A faithful copy is required of the lines from the top of the entries through the line that contains "var(--leaf); stroke-width: 9;", both included, with no pictures.

Segment Start: Exercise material

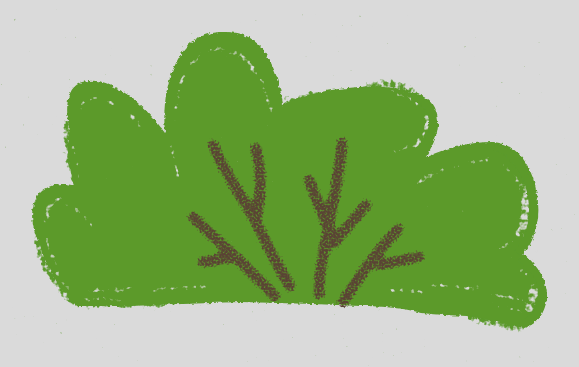
<!DOCTYPE html>
<html lang="en">
<head>
<meta charset="utf-8">
<title>Crayon bush</title>
<style>
:root { --paper: #dadada; --leaf: #5b9a2c; --bark: #5a4334; }
html, body { margin: 0; overflow: hidden; background: var(--paper); }
.canvas { display: block; width: 579px; height: 367px; }
.paper { fill: var(--paper); }
.leaf-ink { flood-color: var(--leaf); }
.bark-ink { flood-color: var(--bark); }
.paper-ink { flood-color: var(--paper); }
.foliage { fill: var(--leaf); filter: url(#rough-edge); }
.fringe, .gaps, .branches, .outline { fill: none; stroke-linecap: round; stroke-linejoin: round; }
.fringe { stroke: var(--leaf); stroke-width: 9; filter: url(#leaf-grain); }
.gaps { stroke: var(--paper); stroke-width: 5; filter: url(#paper-grain); }
.gaps .wide { stroke-width: 10; }
.gaps .thin { stroke-width: 3; }
.outline { stroke: var(--leaf); stroke-width: 8; filter: url(#rough-edge); }
.branches { stroke: var(--bark); stroke-width: 14; filter: url(#bark-grain); }
</style>
</head>
<body>
<svg class="canvas" viewBox="0 0 579 367" role="img" aria-label="Green crayon bush with brown branches">
  <defs>
    <filter id="rough-edge" filterUnits="userSpaceOnUse" x="0" y="0" width="579" height="367">
      <feTurbulence type="fractalNoise" baseFrequency="0.25" numOctaves="2" seed="4"/>
      <feDisplacementMap in="SourceGraphic" scale="4" xChannelSelector="R" yChannelSelector="G"/>
      <feGaussianBlur stdDeviation="0.5"/>
    </filter>
    <filter id="leaf-grain" filterUnits="userSpaceOnUse" x="0" y="0" width="579" height="367" color-interpolation-filters="sRGB">
      <feGaussianBlur in="SourceGraphic" stdDeviation="2" result="soft"/>
      <feTurbulence type="fractalNoise" baseFrequency="0.22" numOctaves="2" seed="9" result="grain"/>
      <feComposite in="soft" in2="grain" operator="arithmetic" k2="2.2" k3="4" k4="-3.3" result="mask"/>
      <feFlood class="leaf-ink"/>
      <feComposite in2="mask" operator="in"/>
    </filter>
    <filter id="paper-grain" filterUnits="userSpaceOnUse" x="0" y="0" width="579" height="367" color-interpolation-filters="sRGB">
      <feGaussianBlur in="SourceGraphic" stdDeviation="1.5" result="soft"/>
      <feTurbulence type="fractalNoise" baseFrequency="0.2" numOctaves="2" seed="21" result="grain"/>
      <feComposite in="soft" in2="grain" operator="arithmetic" k2="2" k3="4" k4="-3.4" result="mask"/>
      <feFlood class="paper-ink"/>
      <feComposite in2="mask" operator="in"/>
    </filter>
    <filter id="bark-grain" filterUnits="userSpaceOnUse" x="0" y="0" width="579" height="367" color-interpolation-filters="sRGB">
      <feGaussianBlur in="SourceGraphic" stdDeviation="2" result="soft"/>
      <feTurbulence type="fractalNoise" baseFrequency="0.5" numOctaves="2" seed="13" result="grain"/>
      <feComposite in="soft" in2="grain" operator="arithmetic" k2="2.4" k3="3" k4="-3" result="mask"/>
      <feFlood class="bark-ink"/>
      <feComposite in2="mask" operator="in"/>
    </filter>
  </defs>

  <rect class="paper" width="579" height="367"/>

  <g class="fringe">
    <path d="M68 122Q66 150 75 182"/>
    <path d="M38 238Q44 275 74 302"/>
    <path d="M366 89Q390 78 414 94"/>
    <path d="M286 103L316 96"/>
    <path d="M76 303H160"/>
    <path d="M470 316L520 328"/>
  </g>

  <path class="foliage" d="M77 306C60 290 46 268 40 245C30 225 29 206 40 193C49 184 62 182 75 186C68 166 66 146 69 126C65 108 67 88 80 83C96 77 111 83 128 95C144 107 156 120 165 133C163 112 165 84 176 63C187 41 203 32 223 32C247 31 261 43 269 59C277 74 280 87 283 104C304 94 332 89 358 87C386 85 409 89 424 97C437 104 440 120 437 133C434 143 430 150 426 157C447 148 470 142 492 142C513 143 526 158 533 178C540 200 540 220 534 234C532 242 528 249 523 253C536 264 548 280 547 298C545 314 536 325 524 328C510 326 488 319 467 316C452 315 437 315 422 313C402 308 384 306 360 306C320 304 280 303 240 302C200 303 165 305 130 306Z"/>

  <g class="gaps">
    <path d="M47 226Q44 204 60 199"/>
    <path class="thin" d="M62 204Q74 205 92 226M46 240L58 268M56 272L70 290"/>
    <path class="thin" d="M80 108Q86 96 101 98M105 101Q124 106 143 128M74 148L80 180"/>
    <path class="thin" d="M176 122Q174 92 186 73M190 66Q204 46 224 50"/>
    <path d="M222 51Q242 52 253 70"/>
    <path class="thin" d="M255 72Q268 90 271 114M170 142L178 176"/>
    <path class="thin" d="M386 90Q408 95 420 106"/>
    <path d="M427 116Q428 132 417 144"/>
    <path class="thin" d="M394 152L416 145M417 184Q440 166 488 159M420 180L432 172"/>
    <path class="thin" d="M503 164Q514 172 519 184"/>
    <path class="wide" d="M523 188Q529 212 520 234"/>
    <path class="thin" d="M514 240L492 254M519 266L528 278"/>
    <path class="wide" d="M533 288Q535 298 529 307"/>
    <path class="thin" d="M432 284L480 290M490 294L524 300M498 306L526 312M390 290L424 292"/>
    <path class="thin" d="M78 292L132 288M150 290L205 286M84 300L120 299M512 325L524 331"/>
  </g>

  <g class="outline">
    <path d="M498 148C518 154 534 184 533 212C533 230 527 242 520 251"/>
    <path d="M523 260C540 274 544 286 542 300C539 316 531 322 523 323"/>
    <path d="M414 97C434 104 437 124 429 142"/>
  </g>

  <g class="branches">
    <path d="M213 145C226 176 247 203 258 226C268 247 280 270 290 286"/>
    <path d="M256 148Q264 182 257 215"/>
    <path d="M193 217Q220 243 241 262L275 296M203 262L232 257"/>
    <path d="M342 143C340 173 332 206 327 236C322 258 319 276 319 294"/>
    <path d="M309 180L334 243L366 205"/>
    <path d="M398 229Q368 262 343 302M380 265L419 257"/>
  </g>
</svg>
</body>
</html>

Segment End: Exercise material

Exercise output:
<!DOCTYPE html>
<html lang="en">
<head>
<meta charset="utf-8">
<title>Crayon bush</title>
<style>
:root { --paper: #dadada; --leaf: #5b9a2c; --bark: #5a4334; }
html, body { margin: 0; overflow: hidden; background: var(--paper); }
.canvas { display: block; width: 579px; height: 367px; }
.paper { fill: var(--paper); }
.leaf-ink { flood-color: var(--leaf); }
.bark-ink { flood-color: var(--bark); }
.paper-ink { flood-color: var(--paper); }
.foliage { fill: var(--leaf); filter: url(#rough-edge); }
.fringe, .gaps, .branches, .outline { fill: none; stroke-linecap: round; stroke-linejoin: round; }
.fringe { stroke: var(--leaf); stroke-width: 9; filter: url(#leaf-grain); }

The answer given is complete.